Buffalo was once the booming Queen City of the Great Lakes as the nation's largest inland port. Lake and canal ships flocked the inner and outer harbors. Some described it as another city on the lake, with thousands of lights flickering on the waters of Lake Erie.
Along with numerous boats and barges, came large passenger steam ships, many manufactured in Buffalo, docking at the city's bustling waterfront. Steam ships like the Canadiana (far left in entry photo), traveled to many destinations, primarily connecting downtown Buffalo and Canada, including Crystal Beach Amusement Park.
So what happened to these gorgeous ships that once transported thousands and graced our city's waterfront? The Canadiana, manufactured in Buffalo in 1910, after ceasing operation in the 1980's, floated throughout much of the Great Lakes carelessly, with little hope of any future.
The ship went from Port Colborne to Cleveland where it finally sunk in the Cayuhoga River. It was later raised and towed back to Buffalo and dismantled on the outer harbor, which brings us to today, where all we have left is the old wheel house now held in storage. The Canadiana has died, but survived a 94-year-old life. Some images from FixBuffalo of the remains of the wheel house taken shortly after dismantling:
The plans to restore the boat were quite interesting
. They included: A major tourist attraction complete with an official Maritime Museum, a nautical restaurant, live theater playhouse, adjunct to a new convention center, a jewel of a restored harborfront setting, capable of weddings, receptions, and banquets with a setting for turn-of-the-century movies, along with many other types of interests, while being a cruise passenger ship with three hour intervals between dockings.
Unfortunately, full-funding for restoring ship was not secured. Things along the waterfront are looking brighter despite the death of the Canadiana and other historic Buffalo passenger ships. Waterfront plans are finally starting to advance. The Inner Harbor is becoming a major attraction where CanalSide
is expected to be open by May 2011.

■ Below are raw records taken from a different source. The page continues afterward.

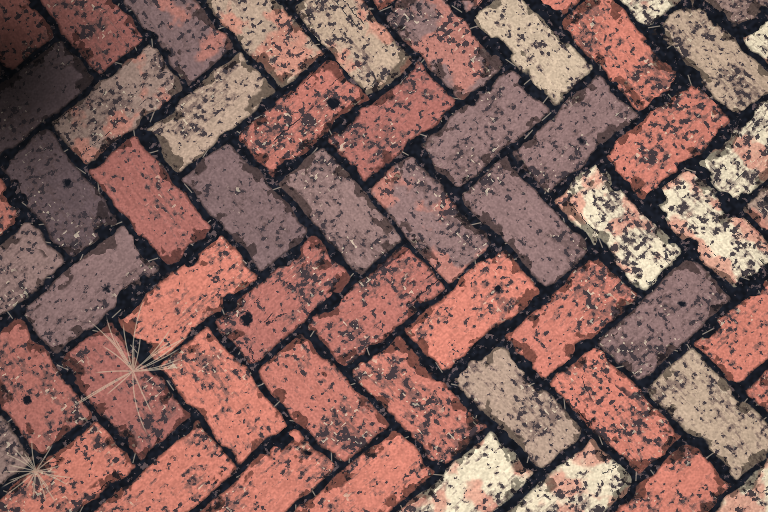
This texture is drawn by a Shadertoy shader. Its source:

```glsl
// Weathered herringbone brick paving with dark earth joints, chipped edges and dry grass.
#define HALF_BRICK vec2(0.955, 0.452) // half size, in brick widths
#define CORNER 0.07
#define WOBBLE 0.09
#define CHIPPING 0.15
#define PITTING 0.85
#define SOIL  vec3(0.10, 0.11, 0.14)
#define SOOT  vec3(0.42, 0.35, 0.36)
#define MAUVE vec3(0.57, 0.46, 0.45)
#define TAN   vec3(0.76, 0.66, 0.57)
#define CREAM vec3(0.94, 0.88, 0.76)
#define CLAY  vec3(0.84, 0.52, 0.45)
#define RUST  vec3(0.66, 0.42, 0.39)

float hash(vec2 p) {
    vec3 q = fract(p.xyx * 0.1031);
    q += dot(q, q.yzx + 33.33);
    return fract((q.x + q.y) * q.z);
}

float noise(vec2 p) {
    vec2 i = floor(p), f = fract(p);
    f = f * f * (3.0 - 2.0 * f);
    return mix(mix(hash(i), hash(i + vec2(1, 0)), f.x),
               mix(hash(i + vec2(0, 1)), hash(i + 1.0), f.x), f.y);
}

float fbm(vec2 p) {
    float sum = 0.0, amp = 0.5;
    for (int i = 0; i < 4; i++) {
        sum += amp * noise(p);
        p = mat2(1.6, 1.2, -1.2, 1.6) * p + 7.3;
        amp *= 0.5;
    }
    return sum / 0.9375;
}

// Canvas (height 1, y down) to brick widths along the two brick directions,
// with a slight tilt of the ground.
vec2 groundPlane(vec2 p) {
    float column = (p.x - 1.393) / (0.174 + 0.0225 * p.y);
    float q = (p.y - (0.07 - 0.036 * p.y) * (p.x - 1.393) - 0.113) / 0.3477;
    float row = q + 0.023 * q * (2.0 - q);
    return vec2(column + 2.0 * row, 2.0 * row - column);
}

// Position inside a brick, long side on x; also gives the brick centre.
vec2 herringbone(vec2 g, out vec2 centre) {
    float j = floor(g.y + 0.5);
    if (mod(g.x + j + 1.0, 4.0) < 2.0) {
        centre = vec2(4.0 * floor((g.x + j + 1.0) / 4.0) - j, j);
        return g - centre;
    }
    float i = floor(g.x);
    centre = vec2(i + 0.5, 4.0 * floor((g.y + i - 0.5) / 4.0) + 1.5 - i);
    return (g - centre).yx;
}

float roundBox(vec2 p, vec2 halfSize, float radius) {
    vec2 d = abs(p) - halfSize + radius;
    return length(max(d, 0.0)) + min(max(d.x, d.y), 0.0) - radius;
}

// Fired colour: red in the lower rows and upper left, paler to the right and bottom.
vec3 brickTone(vec2 id, out float warm, out float light) {
    float column = 0.5 * (id.x - id.y), row = 0.25 * (id.x + id.y);
    float redness = 0.28 + 0.6 * exp(-8.0 * pow(row - 1.85, 2.0))
                  + 0.5 * exp(-0.2 * pow(column + 5.5, 2.0) - 3.0 * row * row);
    warm = step(hash(id + 3.7), redness);
    light = clamp(0.65 * hash(id + 51.3) + 0.075 * (column + 4.5) + 0.3 * smoothstep(2.1, 2.5, row), 0.0, 1.0);
    vec3 cold = mix(SOOT, MAUVE, smoothstep(0.0, 0.3, light));
    cold = mix(cold, TAN, smoothstep(0.35, 0.6, light));
    cold = mix(cold, CREAM, smoothstep(0.6, 0.85, light));
    return mix(cold, mix(RUST, CLAY, smoothstep(0.0, 0.4, light)), warm);
}

vec3 brickFace(vec2 l, vec2 id) {
    float warm, light;
    vec3 tone = brickTone(id, warm, light);
    vec2 s = l + id * 13.7;
    float blotch = fbm(s * 2.2), grain = fbm(s * 15.0), wear = hash(id + 8.1);
    float streak = noise(s * vec2(7.0, 34.0));
    // mottling, clay showing through, streaks along the brick
    float mottle = 0.4 * blotch + 0.4 * grain + 0.2 * streak;
    vec3 col = mix(tone, mix(tone * 0.62, MAUVE * 0.85, 0.5), 0.9 * smoothstep(0.47, 0.64, mottle));
    col = mix(col, CLAY, 0.6 * (1.0 - warm) * step(0.5, wear) * smoothstep(0.5, 0.64, fbm(s * 2.7 + 40.0)));
    col *= 0.86 + 0.18 * noise(s * 40.0) + 0.12 * streak;
    // pits, pale flecks, cracks
    float pits = smoothstep(0.61, 0.69, 0.75 * grain + 0.25 * blotch + 0.05 * wear);
    col = mix(col, mix(SOIL, SOOT, 0.4), PITTING * pits);
    col = mix(col, CREAM, 0.6 * smoothstep(0.8, 0.9, noise(s * 24.0 + 5.0)) * smoothstep(0.5, 0.65, blotch));
    float crack = 1.0 - smoothstep(0.004, 0.022, abs(noise(s * vec2(0.9, 4.5) + 0.3 * grain) - 0.5));
    col = mix(col, SOIL, 0.7 * crack * step(0.6, wear) * smoothstep(0.48, 0.6, fbm(s * 3.0 + 20.0)));
    // a single deep hole in some bricks
    vec2 hole = (vec2(hash(id + 1.9), hash(id + 6.4)) - 0.5) * vec2(1.2, 0.4);
    float d = length(l - hole) + 0.12 * (grain - 0.5) - 0.04 - 0.06 * wear;
    return mix(col, SOIL, step(0.75, hash(id + 2.6)) * smoothstep(0.03, -0.02, d));
}

// Thin curved blades fanning out from a root.
float grassTuft(vec2 p, float size, float seed, float px) {
    float mask = 0.0;
    for (float i = 0.0; i < 24.0; i++) {
        float a = 6.2832 * hash(vec2(i, seed)), reach = size * (0.35 + 0.65 * hash(vec2(seed, i + 9.0)));
        vec2 q = mat2(cos(a), -sin(a), sin(a), cos(a)) * p;
        float d = abs(q.y - (hash(vec2(i + 30.0, seed)) - 0.5) * 5.0 * q.x * q.x);
        mask = max(mask, smoothstep(0.0005 + px, 0.0, d) * step(0.0, q.x) * smoothstep(reach, reach * 0.8, q.x));
    }
    return mask;
}

// One short straw per grid cell.
float straw(vec2 p, float px) {
    vec2 cell = floor(p / 0.035), q = (fract(p / 0.035) - 0.5) * 0.035;
    float a = 6.2832 * hash(cell);
    q = mat2(cos(a), -sin(a), sin(a), cos(a)) * q;
    q.x -= clamp(q.x, -0.011, 0.011);
    return step(0.65, hash(cell + 4.2)) * smoothstep(0.0005 + px, 0.0, length(q));
}

void mainImage(out vec4 fragColor, in vec2 fragCoord) {
    float px = 1.0 / iResolution.y, edge = 6.0 * px;
    vec2 p = vec2(fragCoord.x, iResolution.y - fragCoord.y) * px, id;
    vec2 g = groundPlane(p);
    vec2 l = herringbone(g + 0.07 * (vec2(noise(g * 0.8), noise(g * 0.8 + 31.0)) - 0.5), id);

    // uneven, chipped outline
    vec2 ragged = vec2(noise(g * 4.0), noise(g * 4.0 + 17.0)) - 0.5;
    vec2 shift = (vec2(hash(id), hash(id + 9.3)) - 0.5) * 0.04;
    float d = roundBox(l + shift + WOBBLE * ragged, HALF_BRICK, CORNER);
    d += CHIPPING * hash(id + 5.5) * smoothstep(0.54, 0.75, fbm(g * 2.6)) + 0.05 * (fbm(g * 12.0) - 0.5);
    float brick = smoothstep(edge, -edge, d);

    // earth with grit, then the brick with its broken rim
    float grit = smoothstep(0.62, 0.78, fbm(g * 15.0 + 60.0));
    vec3 col = mix(SOIL * (0.7 + 0.6 * noise(g * 20.0)), MAUVE, 0.6 * grit);
    vec3 face = brickFace(l, id);
    float rim = smoothstep(0.0, -0.045, d + 0.13 * smoothstep(0.52, 0.7, fbm(g * 4.5 + 11.0)));
    col = mix(col, face * mix(0.58, 1.0, rim), brick);

    // dry grass
    float dry = straw(p, px) * mix(0.6, 0.04, brick);
    dry = max(dry, 0.65 * grassTuft(p - vec2(0.26, 0.725), 0.15, 2.0, px));
    dry = max(dry, 0.65 * grassTuft(p - vec2(0.07, 0.92), 0.08, 5.0, px));
    col = mix(col, mix(TAN, CREAM, 0.4), dry);

    // falloff toward the corners, strongest at the upper left
    vec2 c = p - vec2(0.85, 0.52), shade = p - vec2(0.0, 0.14);
    col *= 1.05 - 0.16 * dot(c, c) - 0.65 * exp(-30.0 * dot(shade, shade));
    fragColor = vec4(clamp(col, 0.0, 1.0), 1.0);
}
```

The outer harbor still screams for development, but is showing aesthetic and access improvements. A new plan for the prime property is expected in the coming years, acting as another phase of waterfront development after CanalSide is complete. What does this mean for Buffalo cruise ships? Well, it may be time to raise awareness and work to bring back larger cruise ships. If the Canadiana were mothballed instead of scrapped, it may have a better shot today for restoration than a decade ago. The current Miss Buffalo and Spirit of Buffalo are a good start, but there may be a market for more.